==== Data extracts ====

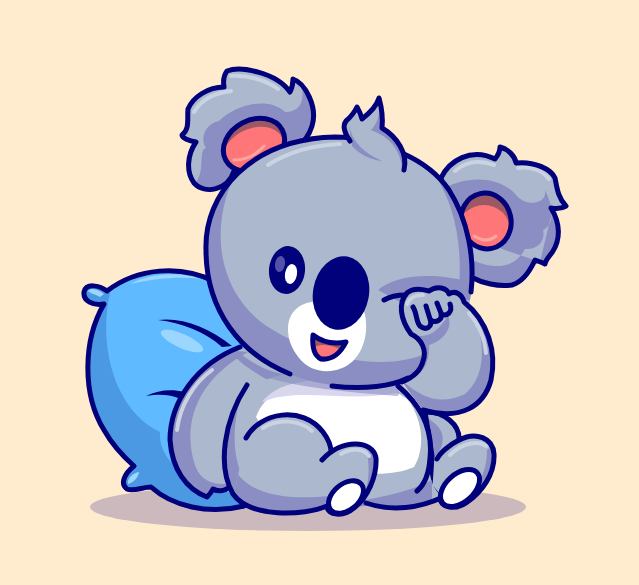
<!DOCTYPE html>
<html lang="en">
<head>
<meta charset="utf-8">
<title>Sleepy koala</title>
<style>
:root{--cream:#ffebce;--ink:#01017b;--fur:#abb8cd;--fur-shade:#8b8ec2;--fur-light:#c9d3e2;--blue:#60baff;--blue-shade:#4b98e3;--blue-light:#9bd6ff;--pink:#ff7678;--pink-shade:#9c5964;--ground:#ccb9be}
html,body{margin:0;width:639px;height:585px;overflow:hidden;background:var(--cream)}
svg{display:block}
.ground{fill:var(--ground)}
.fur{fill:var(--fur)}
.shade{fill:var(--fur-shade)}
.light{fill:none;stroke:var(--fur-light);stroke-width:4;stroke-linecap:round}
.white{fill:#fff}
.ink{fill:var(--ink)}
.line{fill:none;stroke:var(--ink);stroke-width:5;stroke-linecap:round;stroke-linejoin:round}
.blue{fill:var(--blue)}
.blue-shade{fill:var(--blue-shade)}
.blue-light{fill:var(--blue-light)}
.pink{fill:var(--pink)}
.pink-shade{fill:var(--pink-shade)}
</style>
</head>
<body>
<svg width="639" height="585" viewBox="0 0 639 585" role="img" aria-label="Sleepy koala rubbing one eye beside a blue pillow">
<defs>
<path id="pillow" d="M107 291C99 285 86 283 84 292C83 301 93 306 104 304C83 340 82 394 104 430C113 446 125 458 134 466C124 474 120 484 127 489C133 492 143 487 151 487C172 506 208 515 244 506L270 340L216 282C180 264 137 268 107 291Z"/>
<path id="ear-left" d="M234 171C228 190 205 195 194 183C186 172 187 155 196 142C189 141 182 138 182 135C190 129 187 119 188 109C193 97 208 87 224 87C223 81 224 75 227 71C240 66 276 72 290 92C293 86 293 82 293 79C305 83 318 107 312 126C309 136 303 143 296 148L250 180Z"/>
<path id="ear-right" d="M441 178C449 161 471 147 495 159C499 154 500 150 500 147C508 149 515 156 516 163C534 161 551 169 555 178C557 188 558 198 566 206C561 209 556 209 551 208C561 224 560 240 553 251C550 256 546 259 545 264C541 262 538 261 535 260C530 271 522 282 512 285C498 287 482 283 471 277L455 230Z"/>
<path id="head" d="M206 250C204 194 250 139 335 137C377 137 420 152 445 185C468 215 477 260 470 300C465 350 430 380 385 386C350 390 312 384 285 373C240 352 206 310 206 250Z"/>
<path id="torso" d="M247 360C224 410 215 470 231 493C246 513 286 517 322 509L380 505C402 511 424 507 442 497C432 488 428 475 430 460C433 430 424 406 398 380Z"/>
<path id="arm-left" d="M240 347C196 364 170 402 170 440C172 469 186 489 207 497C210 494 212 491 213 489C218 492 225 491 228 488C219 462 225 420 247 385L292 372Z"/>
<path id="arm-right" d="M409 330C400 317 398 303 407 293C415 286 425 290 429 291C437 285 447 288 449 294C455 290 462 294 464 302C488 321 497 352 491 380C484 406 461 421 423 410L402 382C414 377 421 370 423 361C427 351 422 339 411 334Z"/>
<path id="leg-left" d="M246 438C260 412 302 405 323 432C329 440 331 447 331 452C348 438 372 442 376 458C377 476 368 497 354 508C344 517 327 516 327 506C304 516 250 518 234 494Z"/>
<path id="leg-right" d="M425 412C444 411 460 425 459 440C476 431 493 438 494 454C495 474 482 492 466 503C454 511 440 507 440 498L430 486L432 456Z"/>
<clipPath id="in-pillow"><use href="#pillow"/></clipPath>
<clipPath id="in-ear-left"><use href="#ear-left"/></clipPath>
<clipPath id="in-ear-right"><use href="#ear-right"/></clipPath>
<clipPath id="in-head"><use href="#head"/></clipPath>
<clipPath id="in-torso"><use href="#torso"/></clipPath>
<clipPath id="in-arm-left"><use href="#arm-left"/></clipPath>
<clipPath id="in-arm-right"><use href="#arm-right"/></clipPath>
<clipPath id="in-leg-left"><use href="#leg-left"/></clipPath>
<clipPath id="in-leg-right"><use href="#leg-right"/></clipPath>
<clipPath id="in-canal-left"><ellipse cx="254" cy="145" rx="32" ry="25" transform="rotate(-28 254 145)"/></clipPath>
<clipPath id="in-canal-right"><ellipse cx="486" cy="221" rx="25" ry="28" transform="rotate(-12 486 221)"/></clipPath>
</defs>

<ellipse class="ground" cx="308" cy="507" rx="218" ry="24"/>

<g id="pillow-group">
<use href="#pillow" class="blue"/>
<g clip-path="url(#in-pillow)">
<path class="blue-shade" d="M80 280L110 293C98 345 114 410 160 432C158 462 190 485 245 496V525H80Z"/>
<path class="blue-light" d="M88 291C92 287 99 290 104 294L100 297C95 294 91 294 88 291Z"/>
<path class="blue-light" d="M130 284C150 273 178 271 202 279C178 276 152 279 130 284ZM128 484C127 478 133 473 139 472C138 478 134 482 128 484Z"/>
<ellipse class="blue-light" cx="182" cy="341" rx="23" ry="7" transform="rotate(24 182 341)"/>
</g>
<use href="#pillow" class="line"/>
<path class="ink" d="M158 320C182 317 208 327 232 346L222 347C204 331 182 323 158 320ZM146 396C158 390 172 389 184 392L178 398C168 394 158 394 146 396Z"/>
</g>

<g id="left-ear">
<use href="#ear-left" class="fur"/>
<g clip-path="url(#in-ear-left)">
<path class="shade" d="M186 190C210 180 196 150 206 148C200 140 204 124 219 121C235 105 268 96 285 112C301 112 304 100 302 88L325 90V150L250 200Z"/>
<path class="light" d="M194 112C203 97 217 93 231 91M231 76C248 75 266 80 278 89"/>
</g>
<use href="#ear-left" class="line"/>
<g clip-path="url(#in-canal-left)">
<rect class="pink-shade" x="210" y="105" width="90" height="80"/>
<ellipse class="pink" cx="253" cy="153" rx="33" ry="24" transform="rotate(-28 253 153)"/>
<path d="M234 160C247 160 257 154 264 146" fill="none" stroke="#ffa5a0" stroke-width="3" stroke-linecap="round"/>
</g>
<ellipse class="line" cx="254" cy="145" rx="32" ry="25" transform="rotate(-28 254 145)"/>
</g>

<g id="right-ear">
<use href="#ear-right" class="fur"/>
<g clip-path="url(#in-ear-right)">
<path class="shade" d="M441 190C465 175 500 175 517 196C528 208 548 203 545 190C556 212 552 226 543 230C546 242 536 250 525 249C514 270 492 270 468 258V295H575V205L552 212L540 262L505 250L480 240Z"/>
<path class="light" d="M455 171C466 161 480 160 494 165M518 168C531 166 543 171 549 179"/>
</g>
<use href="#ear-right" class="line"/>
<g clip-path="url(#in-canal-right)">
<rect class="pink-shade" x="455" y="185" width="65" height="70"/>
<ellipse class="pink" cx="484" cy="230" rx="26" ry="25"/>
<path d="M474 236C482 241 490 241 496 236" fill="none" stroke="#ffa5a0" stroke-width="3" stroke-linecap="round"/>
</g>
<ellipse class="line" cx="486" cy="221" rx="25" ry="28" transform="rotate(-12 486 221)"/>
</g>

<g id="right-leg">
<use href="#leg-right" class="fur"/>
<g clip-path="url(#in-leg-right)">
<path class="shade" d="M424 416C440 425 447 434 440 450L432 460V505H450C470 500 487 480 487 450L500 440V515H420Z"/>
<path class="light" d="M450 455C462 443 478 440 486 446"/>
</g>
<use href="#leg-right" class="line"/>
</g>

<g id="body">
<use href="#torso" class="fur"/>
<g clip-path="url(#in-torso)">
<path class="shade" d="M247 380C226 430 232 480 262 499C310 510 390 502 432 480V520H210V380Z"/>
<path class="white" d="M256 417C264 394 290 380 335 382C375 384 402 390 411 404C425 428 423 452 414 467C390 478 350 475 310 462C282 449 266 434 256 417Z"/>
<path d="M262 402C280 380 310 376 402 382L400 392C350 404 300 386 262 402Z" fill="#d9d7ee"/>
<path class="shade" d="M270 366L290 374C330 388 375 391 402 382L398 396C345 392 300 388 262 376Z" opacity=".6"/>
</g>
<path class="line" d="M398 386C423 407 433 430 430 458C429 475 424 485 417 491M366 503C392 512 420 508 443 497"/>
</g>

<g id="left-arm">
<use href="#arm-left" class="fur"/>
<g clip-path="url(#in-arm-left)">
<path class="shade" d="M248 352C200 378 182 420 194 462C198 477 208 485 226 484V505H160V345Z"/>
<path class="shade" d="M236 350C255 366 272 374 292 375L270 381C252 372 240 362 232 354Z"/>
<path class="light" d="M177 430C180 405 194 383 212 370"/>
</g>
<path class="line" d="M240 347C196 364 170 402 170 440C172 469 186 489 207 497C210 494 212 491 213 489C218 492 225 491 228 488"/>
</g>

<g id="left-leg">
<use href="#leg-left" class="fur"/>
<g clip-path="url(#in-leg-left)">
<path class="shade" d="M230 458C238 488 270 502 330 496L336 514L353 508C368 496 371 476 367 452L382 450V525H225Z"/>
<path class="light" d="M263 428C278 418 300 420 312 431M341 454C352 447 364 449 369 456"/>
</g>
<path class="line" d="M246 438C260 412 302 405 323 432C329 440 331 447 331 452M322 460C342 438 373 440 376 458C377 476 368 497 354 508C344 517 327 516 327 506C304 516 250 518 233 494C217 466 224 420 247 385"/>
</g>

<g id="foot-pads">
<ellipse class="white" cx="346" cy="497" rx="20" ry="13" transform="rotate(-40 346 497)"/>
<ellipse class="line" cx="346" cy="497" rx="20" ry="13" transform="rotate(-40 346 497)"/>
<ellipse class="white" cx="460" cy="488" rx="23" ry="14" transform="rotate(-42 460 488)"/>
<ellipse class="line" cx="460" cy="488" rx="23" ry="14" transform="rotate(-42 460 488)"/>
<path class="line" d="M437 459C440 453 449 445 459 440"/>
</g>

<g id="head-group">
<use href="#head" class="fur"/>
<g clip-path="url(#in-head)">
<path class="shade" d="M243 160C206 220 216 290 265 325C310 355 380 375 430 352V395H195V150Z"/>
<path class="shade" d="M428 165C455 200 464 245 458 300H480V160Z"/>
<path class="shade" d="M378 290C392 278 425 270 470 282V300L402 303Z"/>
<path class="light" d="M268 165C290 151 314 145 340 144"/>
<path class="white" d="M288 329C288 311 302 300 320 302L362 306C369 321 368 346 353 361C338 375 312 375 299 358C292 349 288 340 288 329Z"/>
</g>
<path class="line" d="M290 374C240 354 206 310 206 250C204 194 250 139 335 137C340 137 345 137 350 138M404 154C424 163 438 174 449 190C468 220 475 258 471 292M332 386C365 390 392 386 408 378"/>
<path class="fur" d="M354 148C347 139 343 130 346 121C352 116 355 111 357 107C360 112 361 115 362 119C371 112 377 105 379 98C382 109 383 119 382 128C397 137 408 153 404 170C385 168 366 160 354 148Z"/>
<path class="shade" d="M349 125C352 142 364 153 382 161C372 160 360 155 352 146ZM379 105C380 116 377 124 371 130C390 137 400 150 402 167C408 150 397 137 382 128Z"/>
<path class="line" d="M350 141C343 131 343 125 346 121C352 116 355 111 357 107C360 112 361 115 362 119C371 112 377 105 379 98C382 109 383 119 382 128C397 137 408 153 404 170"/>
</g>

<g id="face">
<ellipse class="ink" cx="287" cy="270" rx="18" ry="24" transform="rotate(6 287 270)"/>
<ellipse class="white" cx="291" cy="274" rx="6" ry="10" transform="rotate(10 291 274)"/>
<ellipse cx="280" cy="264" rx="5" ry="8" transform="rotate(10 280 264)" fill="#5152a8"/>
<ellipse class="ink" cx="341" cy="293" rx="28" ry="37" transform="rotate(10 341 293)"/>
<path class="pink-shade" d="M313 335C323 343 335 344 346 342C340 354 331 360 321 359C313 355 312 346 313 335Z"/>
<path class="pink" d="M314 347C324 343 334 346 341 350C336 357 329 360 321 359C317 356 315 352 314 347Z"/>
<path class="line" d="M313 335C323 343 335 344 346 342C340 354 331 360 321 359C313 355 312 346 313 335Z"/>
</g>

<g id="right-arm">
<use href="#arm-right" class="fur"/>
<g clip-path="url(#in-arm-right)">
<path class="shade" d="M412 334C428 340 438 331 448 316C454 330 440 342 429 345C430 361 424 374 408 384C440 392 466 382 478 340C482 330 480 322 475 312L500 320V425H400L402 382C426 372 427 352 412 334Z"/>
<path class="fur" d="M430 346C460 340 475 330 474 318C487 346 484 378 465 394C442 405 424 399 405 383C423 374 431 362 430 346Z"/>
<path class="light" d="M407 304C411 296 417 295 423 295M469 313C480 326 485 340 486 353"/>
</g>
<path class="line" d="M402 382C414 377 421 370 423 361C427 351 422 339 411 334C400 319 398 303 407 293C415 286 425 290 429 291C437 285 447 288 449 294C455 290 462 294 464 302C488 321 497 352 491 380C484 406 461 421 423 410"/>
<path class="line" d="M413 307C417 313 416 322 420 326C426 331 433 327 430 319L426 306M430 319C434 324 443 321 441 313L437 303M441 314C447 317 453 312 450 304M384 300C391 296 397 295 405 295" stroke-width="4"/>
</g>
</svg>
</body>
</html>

====

What to work on:
Repeat word for word the lines above, from the first entry through the line containing "291C99 285 86", with both ends kept and the pictures dropped.

Completed exercise:
<!DOCTYPE html>
<html lang="en">
<head>
<meta charset="utf-8">
<title>Sleepy koala</title>
<style>
:root{--cream:#ffebce;--ink:#01017b;--fur:#abb8cd;--fur-shade:#8b8ec2;--fur-light:#c9d3e2;--blue:#60baff;--blue-shade:#4b98e3;--blue-light:#9bd6ff;--pink:#ff7678;--pink-shade:#9c5964;--ground:#ccb9be}
html,body{margin:0;width:639px;height:585px;overflow:hidden;background:var(--cream)}
svg{display:block}
.ground{fill:var(--ground)}
.fur{fill:var(--fur)}
.shade{fill:var(--fur-shade)}
.light{fill:none;stroke:var(--fur-light);stroke-width:4;stroke-linecap:round}
.white{fill:#fff}
.ink{fill:var(--ink)}
.line{fill:none;stroke:var(--ink);stroke-width:5;stroke-linecap:round;stroke-linejoin:round}
.blue{fill:var(--blue)}
.blue-shade{fill:var(--blue-shade)}
.blue-light{fill:var(--blue-light)}
.pink{fill:var(--pink)}
.pink-shade{fill:var(--pink-shade)}
</style>
</head>
<body>
<svg width="639" height="585" viewBox="0 0 639 585" role="img" aria-label="Sleepy koala rubbing one eye beside a blue pillow">
<defs>
<path id="pillow" d="M107 291C99 285 86 283 84 292C83 301 93 306 104 304C83 340 82 394 104 430C113 446 125 458 134 466C124 474 120 484 127 489C133 492 143 487 151 487C172 506 208 515 244 506L270 340L216 282C180 264 137 268 107 291Z"/>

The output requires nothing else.